To view this content, please continue to Lexis Advance®.

Not a Lexis Advance® Subscriber? Subscribe Now

Why am I seeing this?

LexisNexis® is now the exclusive third party online distributor of the broad collection of current and archived versions of ALM's legal news publications. LexisNexis® customers will be able to access and use ALM's content by subscribing to the LexisNexis® services via Lexis Advance®. This includes content from the National Law Journal®, The American Lawyer®, Law Technology News®, The New York Law Journal® and Corporate Counsel®, as well as ALM's other newspapers, directories, legal treatises, published and unpublished court opinions, and other sources of legal information.

ALM's content plays a significant role in your work and research, and now through this alliance LexisNexis® will bring you access to an even more comprehensive collection of legal content.

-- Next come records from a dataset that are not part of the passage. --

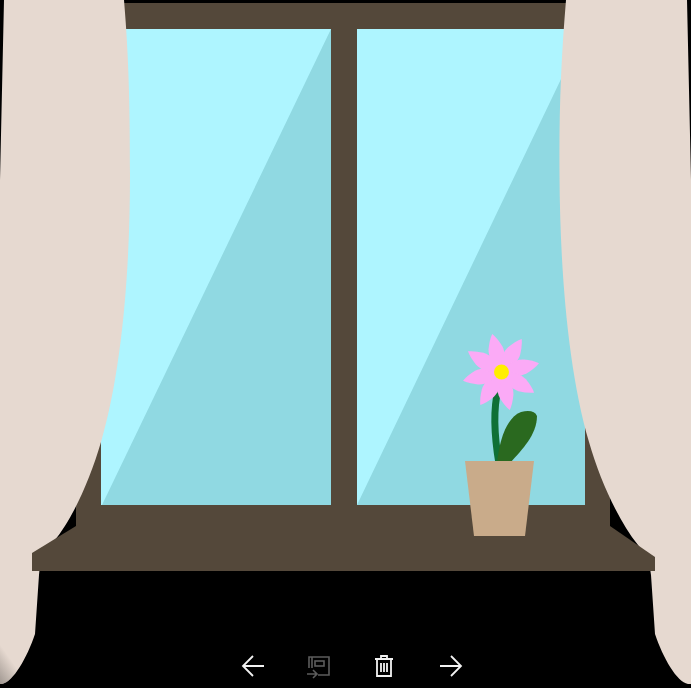
<!DOCTYPE html>
<html lang="en">
<head>
<meta charset="utf-8">
<title>Window with potted flower</title>
<style>
:root {
  --night: #000;
  --wood: #54483a;
  --glass: #aef5ff;
  --glass-shade: #90d9e2;
  --curtain: #e6d9d0;
  --petal: #fbaaf6;
  --pollen: #ffee00;
  --stem: #0f7036;
  --leaf: #2a691f;
  --pot: #c9ab8a;
  --icon: #f2f2f2;
  --icon-off: #5c5c5c;
}
html, body { margin: 0; background: var(--night); overflow: hidden; }
svg { display: block; width: 691px; height: 688px; }
.night { fill: var(--night); }
.wood { fill: var(--wood); }
.glass { fill: var(--glass); }
.glass-shade { fill: var(--glass-shade); }
.curtain { fill: var(--curtain); }
.petals { fill: var(--petal); }
.pollen { fill: var(--pollen); }
.stem { fill: none; stroke: var(--stem); stroke-width: 7; }
.leaf { fill: var(--leaf); }
.pot { fill: var(--pot); }
.icon { fill: none; stroke: var(--icon); stroke-width: 1.8; }
.icon-off { fill: none; stroke: var(--icon-off); stroke-width: 1.6; }
</style>
</head>
<body>
<svg viewBox="0 0 691 688" role="img" aria-label="A window with curtains and a pink flower in a pot on the sill">
  <defs>
    <path id="petal" d="M0 0C7 -8 9 -18 7 -25Q4 -34 0 -39Q-4 -34 -7 -25C-9 -18 -7 -8 0 0Z"/>
    <path id="arrow" d="M21 0H0M10 -10L0 0L10 10"/>
    <linearGradient id="hem-shade" x1="0" y1="1" x2="1" y2="0">
      <stop offset="0" stop-color="#8f8781" stop-opacity=".8"/>
      <stop offset=".4" stop-color="#8f8781" stop-opacity="0"/>
    </linearGradient>
  </defs>

  <rect class="night" width="691" height="688"/>

  <g id="window">
    <rect class="wood" x="76" y="3" width="534" height="540"/>
    <rect class="glass" x="101" y="29" width="230" height="476"/>
    <polygon class="glass-shade" points="331,29 331,505 102,505"/>
    <rect class="glass" x="357" y="29" width="228" height="476"/>
    <polygon class="glass-shade" points="585,29 585,505 357,505"/>
  </g>

  <g id="curtains">
    <path id="curtain-left" class="curtain" d="M4 0H124C129 60 130 110 130 175C130 270 122 370 101 442C90 480 72 520 54 541Q40 555 39 575L35 634C27 658 13 682 2 684L0 684V180Z"/>
    <path fill="url(#hem-shade)" d="M0 634H35C27 658 13 682 2 684L0 684Z"/>
    <path id="curtain-right" class="curtain" d="M566 0H687L691 180V684L688 684C677 682 663 658 655 634L651 575Q650 560 638 545C618 520 600 480 589 442C568 370 560 270 559.500 175C559 110 561 60 566 0Z"/>
  </g>

  <polygon id="sill" class="wood" points="76,526 610,526 655,557 655,571 32,571 32,553"/>

  <g id="flower">
    <path class="stem" d="M498 390C493 410 495 440 499 464"/>
    <path class="leaf" d="M497 464C499 440 507 417 521 412Q534 409 537 416C537 434 523 449 509 464Z"/>
    <polygon class="pot" points="465,461 534,461 525,536 474,536"/>
    <g class="petals" transform="translate(501 372) rotate(-13)">
      <use href="#petal"/>
      <use href="#petal" transform="rotate(45)"/>
      <use href="#petal" transform="rotate(90)"/>
      <use href="#petal" transform="rotate(135)"/>
      <use href="#petal" transform="rotate(180)"/>
      <use href="#petal" transform="rotate(225)"/>
      <use href="#petal" transform="rotate(270)"/>
      <use href="#petal" transform="rotate(315)"/>
    </g>
    <circle class="pollen" cx="501.500" cy="372" r="7.500"/>
  </g>

  <g id="toolbar">
    <use class="icon" href="#arrow" x="243" y="666"/>
    <g id="save-slide" class="icon-off">
      <path d="M309 668V657H329V675H318"/>
      <rect x="315" y="661" width="9" height="5"/>
      <path d="M312 657V668M307 674H317M313 670L317 674L313 678"/>
    </g>
    <g id="trash" class="icon">
      <path d="M375 659H393M381 659V656H387V659M377 659V676H391V659M381 663V672M384 663V672M387 663V672"/>
    </g>
    <use class="icon" href="#arrow" transform="translate(461 666) scale(-1 1)"/>
  </g>
</svg>
</body>
</html>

For questions call 1-877-256-2472 or contact us at [email protected]

 
 

ALM Legal Publication Newsletters

Sign Up Today and Never Miss Another Story.

As part of your digital membership, you can sign up for an unlimited number of a wide range of complimentary newsletters. Visit your My Account page to make your selections. Get the timely legal news and critical analysis you cannot afford to miss. Tailored just for you. In your inbox. Every day.

Copyright © 2020 ALM Media Properties, LLC. All Rights Reserved.